Seattle Cancer Care Alliance is committed to developing new therapies and participating in clinical studies.

The success in treating illness is the best example of success through collaboration. In clinical studies, researchers prescribe promising treatment regimens, monitor the patients responses carefully, and compare this treatment to standard treatment.

For sickle cell disease, bone marrow transplant is currently the only curative therapy. Beginning with seminal studies led by Fred Hutchinson Cancer Research Center, researchers have documented disease-free survival of around 85 percent and overall survival around 95 percent in hundreds of children with matched sibling donors. Unfortunately, fewer than one in five children with SCD have a matched sibling and unrelated donor transplantation in SCD has met with less success. Outcomes in adults with SCD also have been less successful due to both disease- and transplant-related mortality. SCCA currently has several protocols aimed at improving outcomes for those with SCD.

For an overview of what happens in clinical trials, read our Patient Guide to Clinical Trials, especially the section on Children & Clinical Trials.

To find clinical trials for which your child may be eligible, ask your child’s healthcare team.

New Treatment Research

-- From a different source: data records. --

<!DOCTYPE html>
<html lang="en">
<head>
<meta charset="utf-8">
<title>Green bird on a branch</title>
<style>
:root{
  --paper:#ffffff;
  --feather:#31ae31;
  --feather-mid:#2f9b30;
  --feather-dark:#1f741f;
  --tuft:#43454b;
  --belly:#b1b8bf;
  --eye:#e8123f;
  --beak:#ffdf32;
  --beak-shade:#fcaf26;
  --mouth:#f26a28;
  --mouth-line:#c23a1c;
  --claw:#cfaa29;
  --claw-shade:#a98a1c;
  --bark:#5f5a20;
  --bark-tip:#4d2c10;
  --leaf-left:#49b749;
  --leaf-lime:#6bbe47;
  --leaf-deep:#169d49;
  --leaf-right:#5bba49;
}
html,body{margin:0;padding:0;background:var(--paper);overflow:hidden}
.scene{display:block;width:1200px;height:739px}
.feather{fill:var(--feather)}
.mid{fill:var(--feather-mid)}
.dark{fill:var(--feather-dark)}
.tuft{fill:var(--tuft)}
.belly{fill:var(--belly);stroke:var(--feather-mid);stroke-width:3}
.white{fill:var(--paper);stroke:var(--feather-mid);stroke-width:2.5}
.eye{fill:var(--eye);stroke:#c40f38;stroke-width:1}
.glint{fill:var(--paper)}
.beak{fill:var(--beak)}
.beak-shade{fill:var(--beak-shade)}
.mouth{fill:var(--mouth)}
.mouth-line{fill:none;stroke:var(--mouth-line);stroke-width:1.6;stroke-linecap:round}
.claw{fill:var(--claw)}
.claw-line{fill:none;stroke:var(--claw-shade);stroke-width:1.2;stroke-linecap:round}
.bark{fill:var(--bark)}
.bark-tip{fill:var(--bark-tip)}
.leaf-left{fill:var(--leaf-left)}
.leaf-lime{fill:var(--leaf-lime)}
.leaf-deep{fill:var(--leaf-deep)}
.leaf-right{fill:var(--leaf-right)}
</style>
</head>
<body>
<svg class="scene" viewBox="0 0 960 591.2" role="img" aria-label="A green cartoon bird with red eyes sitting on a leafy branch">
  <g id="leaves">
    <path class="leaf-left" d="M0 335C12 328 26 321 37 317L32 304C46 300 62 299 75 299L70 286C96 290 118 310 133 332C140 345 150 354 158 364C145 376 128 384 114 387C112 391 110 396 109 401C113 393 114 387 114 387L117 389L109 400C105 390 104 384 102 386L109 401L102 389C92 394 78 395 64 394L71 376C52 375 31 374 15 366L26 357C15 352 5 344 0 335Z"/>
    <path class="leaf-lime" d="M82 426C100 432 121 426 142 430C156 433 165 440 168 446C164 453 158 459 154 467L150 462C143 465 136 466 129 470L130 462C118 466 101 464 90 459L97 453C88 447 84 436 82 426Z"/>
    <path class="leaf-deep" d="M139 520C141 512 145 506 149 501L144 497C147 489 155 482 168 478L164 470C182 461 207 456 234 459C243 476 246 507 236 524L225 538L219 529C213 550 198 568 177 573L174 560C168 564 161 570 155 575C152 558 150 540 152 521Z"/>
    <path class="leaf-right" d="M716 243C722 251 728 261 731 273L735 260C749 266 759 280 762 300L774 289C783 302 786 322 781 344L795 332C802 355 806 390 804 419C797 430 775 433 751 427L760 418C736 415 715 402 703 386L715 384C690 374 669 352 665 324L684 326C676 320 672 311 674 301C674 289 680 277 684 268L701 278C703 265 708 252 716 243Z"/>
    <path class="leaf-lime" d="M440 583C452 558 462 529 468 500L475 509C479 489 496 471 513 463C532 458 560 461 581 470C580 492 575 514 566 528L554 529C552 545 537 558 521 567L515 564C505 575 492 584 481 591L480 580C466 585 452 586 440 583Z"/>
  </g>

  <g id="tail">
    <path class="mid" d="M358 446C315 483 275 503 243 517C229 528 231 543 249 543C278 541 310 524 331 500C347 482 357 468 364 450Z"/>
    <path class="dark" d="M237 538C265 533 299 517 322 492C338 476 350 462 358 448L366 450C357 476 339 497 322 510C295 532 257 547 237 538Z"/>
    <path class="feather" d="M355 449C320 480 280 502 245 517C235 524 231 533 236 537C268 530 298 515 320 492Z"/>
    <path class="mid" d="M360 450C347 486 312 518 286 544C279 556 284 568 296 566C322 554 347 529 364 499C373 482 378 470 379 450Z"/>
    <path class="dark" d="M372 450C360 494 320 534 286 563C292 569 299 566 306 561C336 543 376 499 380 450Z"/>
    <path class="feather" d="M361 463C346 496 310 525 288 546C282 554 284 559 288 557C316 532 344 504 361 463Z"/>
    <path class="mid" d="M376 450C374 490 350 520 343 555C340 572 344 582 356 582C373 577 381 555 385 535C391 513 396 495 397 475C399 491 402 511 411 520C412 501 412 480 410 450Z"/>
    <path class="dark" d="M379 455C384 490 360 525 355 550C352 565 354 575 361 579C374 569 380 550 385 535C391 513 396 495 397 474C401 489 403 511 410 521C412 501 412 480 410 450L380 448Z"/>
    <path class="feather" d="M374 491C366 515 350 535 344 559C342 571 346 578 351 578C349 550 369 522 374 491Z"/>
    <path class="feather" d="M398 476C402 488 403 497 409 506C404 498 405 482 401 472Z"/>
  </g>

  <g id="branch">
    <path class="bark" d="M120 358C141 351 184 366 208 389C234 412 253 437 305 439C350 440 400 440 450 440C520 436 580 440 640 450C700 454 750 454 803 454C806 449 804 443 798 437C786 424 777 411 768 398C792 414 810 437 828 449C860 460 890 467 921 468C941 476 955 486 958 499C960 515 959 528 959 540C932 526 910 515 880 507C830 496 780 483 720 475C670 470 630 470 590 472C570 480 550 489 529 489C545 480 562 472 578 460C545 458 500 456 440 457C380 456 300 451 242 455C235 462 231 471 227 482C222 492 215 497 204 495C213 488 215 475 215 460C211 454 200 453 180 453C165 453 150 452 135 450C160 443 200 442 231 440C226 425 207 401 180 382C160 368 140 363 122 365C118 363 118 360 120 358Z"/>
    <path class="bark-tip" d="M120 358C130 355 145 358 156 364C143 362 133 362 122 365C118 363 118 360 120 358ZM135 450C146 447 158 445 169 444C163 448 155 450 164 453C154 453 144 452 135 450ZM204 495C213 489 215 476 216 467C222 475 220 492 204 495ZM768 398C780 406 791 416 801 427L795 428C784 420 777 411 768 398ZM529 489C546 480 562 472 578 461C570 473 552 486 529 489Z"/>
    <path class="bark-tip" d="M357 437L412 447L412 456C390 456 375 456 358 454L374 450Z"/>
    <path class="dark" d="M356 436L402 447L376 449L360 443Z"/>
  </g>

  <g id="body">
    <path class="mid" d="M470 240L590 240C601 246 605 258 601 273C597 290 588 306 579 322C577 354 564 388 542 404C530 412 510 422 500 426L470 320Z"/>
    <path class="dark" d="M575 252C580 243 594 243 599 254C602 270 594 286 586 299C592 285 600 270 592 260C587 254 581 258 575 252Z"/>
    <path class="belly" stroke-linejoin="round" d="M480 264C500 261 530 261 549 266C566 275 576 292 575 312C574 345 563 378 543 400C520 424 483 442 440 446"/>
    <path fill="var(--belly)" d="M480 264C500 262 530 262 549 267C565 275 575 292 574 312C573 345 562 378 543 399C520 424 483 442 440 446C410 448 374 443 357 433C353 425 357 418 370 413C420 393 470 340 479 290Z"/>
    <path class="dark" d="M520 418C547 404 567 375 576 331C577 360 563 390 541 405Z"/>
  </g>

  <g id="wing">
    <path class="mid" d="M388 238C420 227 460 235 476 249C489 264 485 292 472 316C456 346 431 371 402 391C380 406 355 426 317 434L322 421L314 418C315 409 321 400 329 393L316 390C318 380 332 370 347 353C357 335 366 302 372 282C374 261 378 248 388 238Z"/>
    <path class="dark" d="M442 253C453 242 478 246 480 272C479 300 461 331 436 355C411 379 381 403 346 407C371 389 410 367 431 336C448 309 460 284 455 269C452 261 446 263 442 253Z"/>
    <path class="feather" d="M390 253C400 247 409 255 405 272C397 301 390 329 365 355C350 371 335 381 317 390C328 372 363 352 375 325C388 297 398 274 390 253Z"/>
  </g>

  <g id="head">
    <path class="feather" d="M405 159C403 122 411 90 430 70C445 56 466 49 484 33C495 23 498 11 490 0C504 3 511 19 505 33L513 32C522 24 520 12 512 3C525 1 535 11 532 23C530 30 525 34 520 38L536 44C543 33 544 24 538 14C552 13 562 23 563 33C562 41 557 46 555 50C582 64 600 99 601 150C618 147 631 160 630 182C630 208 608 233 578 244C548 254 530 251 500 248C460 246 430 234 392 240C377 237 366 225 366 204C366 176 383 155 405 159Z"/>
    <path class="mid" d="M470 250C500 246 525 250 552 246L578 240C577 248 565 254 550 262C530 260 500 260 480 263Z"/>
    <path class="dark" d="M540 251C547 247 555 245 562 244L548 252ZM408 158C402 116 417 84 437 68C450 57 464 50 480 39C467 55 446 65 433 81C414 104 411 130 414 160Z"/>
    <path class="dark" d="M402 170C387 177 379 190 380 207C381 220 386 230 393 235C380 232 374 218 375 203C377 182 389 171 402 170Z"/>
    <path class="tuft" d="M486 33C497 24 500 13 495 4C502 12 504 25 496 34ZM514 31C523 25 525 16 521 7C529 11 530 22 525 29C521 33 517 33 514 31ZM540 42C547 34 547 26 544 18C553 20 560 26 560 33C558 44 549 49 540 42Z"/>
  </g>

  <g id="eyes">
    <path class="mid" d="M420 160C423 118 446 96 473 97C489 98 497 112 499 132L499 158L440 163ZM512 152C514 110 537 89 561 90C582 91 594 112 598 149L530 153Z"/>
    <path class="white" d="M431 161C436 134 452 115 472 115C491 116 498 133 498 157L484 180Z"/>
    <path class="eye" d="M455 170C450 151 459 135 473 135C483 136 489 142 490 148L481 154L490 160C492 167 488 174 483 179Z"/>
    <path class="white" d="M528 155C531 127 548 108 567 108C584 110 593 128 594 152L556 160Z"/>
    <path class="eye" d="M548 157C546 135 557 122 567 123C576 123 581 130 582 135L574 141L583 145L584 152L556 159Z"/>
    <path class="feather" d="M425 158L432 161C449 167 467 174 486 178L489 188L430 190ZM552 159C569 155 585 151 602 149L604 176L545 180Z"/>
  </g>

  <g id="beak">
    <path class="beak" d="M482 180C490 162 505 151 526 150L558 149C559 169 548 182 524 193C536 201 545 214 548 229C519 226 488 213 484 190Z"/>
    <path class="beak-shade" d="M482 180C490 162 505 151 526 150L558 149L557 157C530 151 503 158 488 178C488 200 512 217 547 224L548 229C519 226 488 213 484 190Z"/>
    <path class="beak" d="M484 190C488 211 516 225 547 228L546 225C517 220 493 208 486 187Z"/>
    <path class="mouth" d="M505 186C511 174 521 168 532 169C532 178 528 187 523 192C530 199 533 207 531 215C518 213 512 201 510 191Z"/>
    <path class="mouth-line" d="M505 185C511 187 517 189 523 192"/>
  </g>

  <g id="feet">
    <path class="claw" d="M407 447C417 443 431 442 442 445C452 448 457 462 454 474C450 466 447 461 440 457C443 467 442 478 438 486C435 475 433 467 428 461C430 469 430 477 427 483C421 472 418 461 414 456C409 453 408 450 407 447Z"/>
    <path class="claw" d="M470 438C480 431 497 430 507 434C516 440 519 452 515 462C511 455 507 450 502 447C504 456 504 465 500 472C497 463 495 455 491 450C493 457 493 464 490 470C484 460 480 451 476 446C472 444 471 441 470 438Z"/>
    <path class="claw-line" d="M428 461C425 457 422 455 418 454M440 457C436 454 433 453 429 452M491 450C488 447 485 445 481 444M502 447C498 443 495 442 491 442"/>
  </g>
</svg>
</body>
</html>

In 2007 two Fred Hutchinson Cancer Research Center researchers received a $23.7 million grant (awarded to Seattle Children's Hospital Research Institute) to support the Northwest Genome Engineering Consortium from the National Institutes of Health that will fund the development of new methods for gene repair thought to be helpful in treating diseases like sickle cell disease. Read more about this grant.